3rd stop: Back on the original schedule, the next stop was 101 Noodle House. There was a wait for a table, so we opted for takeout, and we just got one order of beef pancake roll. I was tempted to order some dumplings here too (they had the largest dumpling selection of any place we visited), but I knew there was plenty more coming, so I didn't. The beef pancake roll was good – the order consisted of 6 large wrapped pieces, with thin roast beef, cilantro, and sweet (hoisin?) sauce. I've had versions of this in Boston that I like better, since in Boston the various places that make this use a thicker scallion pancake, which I really like. So while I enjoyed the 101 Noodle House experience, it wasn't as special for me.
4th stop: Beijing Pie House: I was in the mood for noodles, so we ended up with Big Plate Noodles, since one of my DCs had had their zha ziang mian recently and wanted to try something new. The noodles themselves were great – homemade, chewy texture. The sauce on the Big Plate Noodles was a tomato-meat sauce, which tasted almost Italian. It also contained bell pepper and onion….I actually found it comforting, but I don't think my friends cared for it as much. We also had the chive and egg pie….these pies are big (like hockey pucks) and this variety contained tiny white shrimp in addition to glass noodles, scrambled egg, and green chive. I don't love pancakes like these to begin with, so this wasn't my favorite dish of the day…but I think they make a very good version at BPH.

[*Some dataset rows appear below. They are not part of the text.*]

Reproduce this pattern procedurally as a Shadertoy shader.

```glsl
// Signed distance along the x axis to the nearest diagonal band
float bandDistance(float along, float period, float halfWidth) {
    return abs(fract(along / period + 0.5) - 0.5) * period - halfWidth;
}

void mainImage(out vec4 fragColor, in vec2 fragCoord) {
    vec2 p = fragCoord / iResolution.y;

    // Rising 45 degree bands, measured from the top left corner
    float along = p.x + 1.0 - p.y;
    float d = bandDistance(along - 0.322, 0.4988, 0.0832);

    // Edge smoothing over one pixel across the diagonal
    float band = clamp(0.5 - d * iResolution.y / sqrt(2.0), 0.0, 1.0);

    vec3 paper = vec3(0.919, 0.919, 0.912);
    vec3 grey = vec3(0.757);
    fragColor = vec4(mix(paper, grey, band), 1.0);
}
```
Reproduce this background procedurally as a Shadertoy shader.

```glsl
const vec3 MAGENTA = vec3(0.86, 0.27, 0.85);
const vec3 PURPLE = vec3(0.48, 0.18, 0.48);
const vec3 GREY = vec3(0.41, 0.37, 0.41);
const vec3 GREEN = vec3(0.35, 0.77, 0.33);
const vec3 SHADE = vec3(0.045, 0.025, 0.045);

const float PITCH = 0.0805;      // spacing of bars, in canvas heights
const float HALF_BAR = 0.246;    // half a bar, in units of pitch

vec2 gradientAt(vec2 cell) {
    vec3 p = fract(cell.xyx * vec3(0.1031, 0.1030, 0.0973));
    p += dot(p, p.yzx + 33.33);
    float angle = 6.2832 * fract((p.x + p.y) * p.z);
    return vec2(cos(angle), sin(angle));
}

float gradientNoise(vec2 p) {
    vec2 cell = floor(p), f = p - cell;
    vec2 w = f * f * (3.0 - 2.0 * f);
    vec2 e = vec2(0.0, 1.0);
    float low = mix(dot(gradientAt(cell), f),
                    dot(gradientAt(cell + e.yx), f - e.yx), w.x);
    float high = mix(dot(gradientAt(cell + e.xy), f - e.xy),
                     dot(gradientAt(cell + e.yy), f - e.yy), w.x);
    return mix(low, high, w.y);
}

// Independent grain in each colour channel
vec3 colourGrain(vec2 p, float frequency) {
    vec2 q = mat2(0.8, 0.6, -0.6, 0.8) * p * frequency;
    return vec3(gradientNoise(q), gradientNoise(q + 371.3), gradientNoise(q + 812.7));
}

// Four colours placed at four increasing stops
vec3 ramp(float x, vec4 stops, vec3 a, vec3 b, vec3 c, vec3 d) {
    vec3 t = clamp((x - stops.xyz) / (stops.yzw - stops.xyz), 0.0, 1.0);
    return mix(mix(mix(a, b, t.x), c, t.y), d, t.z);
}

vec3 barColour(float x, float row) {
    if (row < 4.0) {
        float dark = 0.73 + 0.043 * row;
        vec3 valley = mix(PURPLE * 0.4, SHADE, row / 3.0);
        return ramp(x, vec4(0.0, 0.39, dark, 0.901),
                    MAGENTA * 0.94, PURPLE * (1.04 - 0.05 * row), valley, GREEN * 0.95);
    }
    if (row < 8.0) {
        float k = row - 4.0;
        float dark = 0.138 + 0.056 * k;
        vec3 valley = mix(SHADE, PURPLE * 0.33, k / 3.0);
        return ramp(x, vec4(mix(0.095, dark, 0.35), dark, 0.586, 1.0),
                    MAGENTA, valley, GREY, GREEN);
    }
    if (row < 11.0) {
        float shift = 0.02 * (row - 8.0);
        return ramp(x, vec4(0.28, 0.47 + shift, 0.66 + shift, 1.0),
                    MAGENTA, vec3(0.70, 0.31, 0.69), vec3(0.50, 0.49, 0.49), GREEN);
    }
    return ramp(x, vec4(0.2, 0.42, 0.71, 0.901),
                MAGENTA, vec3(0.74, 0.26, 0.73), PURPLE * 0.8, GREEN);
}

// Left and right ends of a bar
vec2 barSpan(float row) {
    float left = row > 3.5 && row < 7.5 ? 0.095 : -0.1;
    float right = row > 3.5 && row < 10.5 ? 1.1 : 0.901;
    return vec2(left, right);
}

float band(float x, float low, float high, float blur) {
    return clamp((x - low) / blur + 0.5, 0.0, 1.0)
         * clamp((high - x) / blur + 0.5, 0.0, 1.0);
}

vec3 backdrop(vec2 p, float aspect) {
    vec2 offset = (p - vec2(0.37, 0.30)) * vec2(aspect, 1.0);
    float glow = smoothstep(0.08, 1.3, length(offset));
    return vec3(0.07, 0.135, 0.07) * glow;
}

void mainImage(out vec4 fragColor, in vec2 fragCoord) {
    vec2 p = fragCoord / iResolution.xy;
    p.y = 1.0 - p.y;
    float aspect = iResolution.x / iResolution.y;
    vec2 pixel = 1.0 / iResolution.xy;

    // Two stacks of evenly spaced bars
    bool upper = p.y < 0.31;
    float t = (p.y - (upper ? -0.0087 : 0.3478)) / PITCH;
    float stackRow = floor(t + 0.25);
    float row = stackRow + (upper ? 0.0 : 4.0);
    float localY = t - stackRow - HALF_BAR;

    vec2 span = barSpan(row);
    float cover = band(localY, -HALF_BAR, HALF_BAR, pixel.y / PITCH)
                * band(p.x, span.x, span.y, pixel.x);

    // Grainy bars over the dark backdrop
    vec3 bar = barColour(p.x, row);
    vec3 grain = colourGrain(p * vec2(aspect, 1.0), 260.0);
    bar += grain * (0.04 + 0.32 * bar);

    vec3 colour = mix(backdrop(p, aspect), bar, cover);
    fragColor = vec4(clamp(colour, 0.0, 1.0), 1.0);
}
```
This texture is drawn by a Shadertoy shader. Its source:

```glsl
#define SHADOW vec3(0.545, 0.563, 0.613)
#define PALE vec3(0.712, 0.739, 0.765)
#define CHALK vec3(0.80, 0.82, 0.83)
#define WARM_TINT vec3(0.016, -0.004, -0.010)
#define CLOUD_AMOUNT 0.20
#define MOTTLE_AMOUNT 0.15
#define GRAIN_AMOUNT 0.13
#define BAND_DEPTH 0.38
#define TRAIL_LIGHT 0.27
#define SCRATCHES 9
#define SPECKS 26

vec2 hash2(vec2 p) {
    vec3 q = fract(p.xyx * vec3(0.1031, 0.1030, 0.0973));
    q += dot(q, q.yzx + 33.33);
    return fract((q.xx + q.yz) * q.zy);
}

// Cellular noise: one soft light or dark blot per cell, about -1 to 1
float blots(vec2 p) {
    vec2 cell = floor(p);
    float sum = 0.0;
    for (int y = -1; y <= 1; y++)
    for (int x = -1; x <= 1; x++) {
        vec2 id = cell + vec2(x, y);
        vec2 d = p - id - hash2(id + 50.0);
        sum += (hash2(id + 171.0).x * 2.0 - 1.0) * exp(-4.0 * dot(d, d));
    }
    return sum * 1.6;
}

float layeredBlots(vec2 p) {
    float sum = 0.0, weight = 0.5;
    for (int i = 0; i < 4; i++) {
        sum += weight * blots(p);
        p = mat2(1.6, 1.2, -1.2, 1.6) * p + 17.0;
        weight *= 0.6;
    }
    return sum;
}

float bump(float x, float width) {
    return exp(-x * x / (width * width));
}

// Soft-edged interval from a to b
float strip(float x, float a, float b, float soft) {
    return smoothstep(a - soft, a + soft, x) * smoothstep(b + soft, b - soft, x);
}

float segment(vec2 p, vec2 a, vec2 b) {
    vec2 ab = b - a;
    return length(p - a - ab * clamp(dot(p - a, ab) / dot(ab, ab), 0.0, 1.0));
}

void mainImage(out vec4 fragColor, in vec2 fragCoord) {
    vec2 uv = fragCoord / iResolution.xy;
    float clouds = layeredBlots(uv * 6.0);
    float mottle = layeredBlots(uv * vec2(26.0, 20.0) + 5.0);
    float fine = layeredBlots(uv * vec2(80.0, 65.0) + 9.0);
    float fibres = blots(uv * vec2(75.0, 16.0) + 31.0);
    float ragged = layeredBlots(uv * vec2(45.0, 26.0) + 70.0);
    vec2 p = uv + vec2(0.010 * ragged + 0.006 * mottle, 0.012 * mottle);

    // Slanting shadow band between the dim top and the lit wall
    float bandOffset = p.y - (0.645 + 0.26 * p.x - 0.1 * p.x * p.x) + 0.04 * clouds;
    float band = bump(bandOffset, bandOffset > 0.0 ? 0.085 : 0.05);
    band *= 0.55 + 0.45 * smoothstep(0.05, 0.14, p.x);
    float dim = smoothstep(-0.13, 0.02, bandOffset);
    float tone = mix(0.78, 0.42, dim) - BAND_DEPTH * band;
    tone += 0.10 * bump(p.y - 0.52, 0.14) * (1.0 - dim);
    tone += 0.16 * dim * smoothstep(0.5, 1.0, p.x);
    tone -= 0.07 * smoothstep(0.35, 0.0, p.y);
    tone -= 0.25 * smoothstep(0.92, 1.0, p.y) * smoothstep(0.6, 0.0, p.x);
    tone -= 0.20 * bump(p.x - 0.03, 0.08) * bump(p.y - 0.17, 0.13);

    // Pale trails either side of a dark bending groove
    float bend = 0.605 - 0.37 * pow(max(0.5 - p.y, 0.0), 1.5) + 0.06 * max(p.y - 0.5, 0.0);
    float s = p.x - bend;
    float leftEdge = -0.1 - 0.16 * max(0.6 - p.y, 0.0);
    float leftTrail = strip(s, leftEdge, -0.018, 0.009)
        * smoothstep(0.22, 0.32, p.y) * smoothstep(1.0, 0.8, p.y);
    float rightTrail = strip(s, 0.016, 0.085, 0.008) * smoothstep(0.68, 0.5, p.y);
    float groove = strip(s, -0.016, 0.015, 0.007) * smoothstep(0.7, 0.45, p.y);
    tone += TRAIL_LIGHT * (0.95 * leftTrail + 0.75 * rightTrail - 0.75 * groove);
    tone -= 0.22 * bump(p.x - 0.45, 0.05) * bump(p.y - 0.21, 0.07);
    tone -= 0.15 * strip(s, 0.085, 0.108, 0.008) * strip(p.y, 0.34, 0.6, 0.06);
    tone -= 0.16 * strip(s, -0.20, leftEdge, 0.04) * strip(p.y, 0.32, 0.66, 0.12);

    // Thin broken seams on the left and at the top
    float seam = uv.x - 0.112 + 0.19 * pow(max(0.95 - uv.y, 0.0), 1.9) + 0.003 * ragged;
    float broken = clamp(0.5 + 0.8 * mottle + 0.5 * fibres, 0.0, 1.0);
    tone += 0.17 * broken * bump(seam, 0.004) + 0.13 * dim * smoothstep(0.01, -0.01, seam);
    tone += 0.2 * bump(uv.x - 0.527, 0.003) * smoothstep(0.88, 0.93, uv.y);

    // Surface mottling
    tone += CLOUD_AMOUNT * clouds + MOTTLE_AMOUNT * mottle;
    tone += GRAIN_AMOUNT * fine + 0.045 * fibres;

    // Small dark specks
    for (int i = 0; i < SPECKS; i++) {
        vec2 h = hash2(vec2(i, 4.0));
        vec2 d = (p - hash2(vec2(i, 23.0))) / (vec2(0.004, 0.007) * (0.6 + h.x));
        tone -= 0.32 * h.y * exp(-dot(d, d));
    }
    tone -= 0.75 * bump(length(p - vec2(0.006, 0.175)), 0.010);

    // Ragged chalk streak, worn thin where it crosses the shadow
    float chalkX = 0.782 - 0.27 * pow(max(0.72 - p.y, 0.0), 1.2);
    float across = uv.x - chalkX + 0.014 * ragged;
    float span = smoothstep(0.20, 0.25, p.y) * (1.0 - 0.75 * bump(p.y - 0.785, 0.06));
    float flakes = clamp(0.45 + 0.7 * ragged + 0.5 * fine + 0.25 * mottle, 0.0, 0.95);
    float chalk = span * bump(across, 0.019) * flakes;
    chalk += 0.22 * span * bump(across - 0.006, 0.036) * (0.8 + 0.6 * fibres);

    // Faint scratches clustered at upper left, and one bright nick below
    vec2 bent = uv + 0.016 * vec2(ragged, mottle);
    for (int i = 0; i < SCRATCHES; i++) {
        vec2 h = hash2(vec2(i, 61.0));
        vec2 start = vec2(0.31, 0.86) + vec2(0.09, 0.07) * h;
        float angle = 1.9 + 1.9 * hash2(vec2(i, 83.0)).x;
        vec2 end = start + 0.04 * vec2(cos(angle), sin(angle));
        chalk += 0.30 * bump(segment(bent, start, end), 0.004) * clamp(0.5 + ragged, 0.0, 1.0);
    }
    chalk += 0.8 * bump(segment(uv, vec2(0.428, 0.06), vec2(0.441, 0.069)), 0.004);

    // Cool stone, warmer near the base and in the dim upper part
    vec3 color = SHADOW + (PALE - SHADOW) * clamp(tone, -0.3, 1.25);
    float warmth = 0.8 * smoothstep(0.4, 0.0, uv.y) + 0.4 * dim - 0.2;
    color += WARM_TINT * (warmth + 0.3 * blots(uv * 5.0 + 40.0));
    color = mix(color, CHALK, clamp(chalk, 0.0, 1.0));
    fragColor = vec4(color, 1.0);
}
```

5th Stop: Dean Sin World, which might have been my favorite part of the entire trip, mainly because of the vibe and friendliness of the staff. We ordered wonton soup with shrimp wontons….they weren't as exciting as they looked in the photo on the wall (which had a shimmering shrimp), but the soup was mild and comforting, with bits of seaweed, and the wontons themselves (which also contained pork) were tender and plump. We also ordered the crab xiao long bao, which were excellent. The xlb arrived on the table with some of the wrappers punctured, so sadly we lost some of the soup….but the dumplings that weren't broken revealed a delicious broth (rich with crab taste), and a great pork/crab filling. These were some of the best xlb I've ever had, and the price was definitely right at $8.50. One of my dining companions ordered some more food from this place to go (to bring to his wife), so I got to try a little of this later….most exciting to me was the fried rice cake, which were like pan-fried mochi filled with bean paste. Yum. As we were leaving, the proprietor gave us a steamed vegetable bun to try (although I didn't personally end up trying any of this). There were a number of baked and steamed items sitting in the restaurant that looked good, and I would definitely like to try more here (and come back for the XLB).
By the end of our crawl, we were all very full and happy. The great thing about San Gabriel Valley is that I could probably do hundreds tours like this with different places/cuisines and never get bored. I'll definitely try to visit again sometime soon!
More about the rest of my trip in other threads! Will provide the links in reply to this post once I write them!
Photos of noodle dish and xian bing from Beijing Pie House, and the xlb from Dean Sin World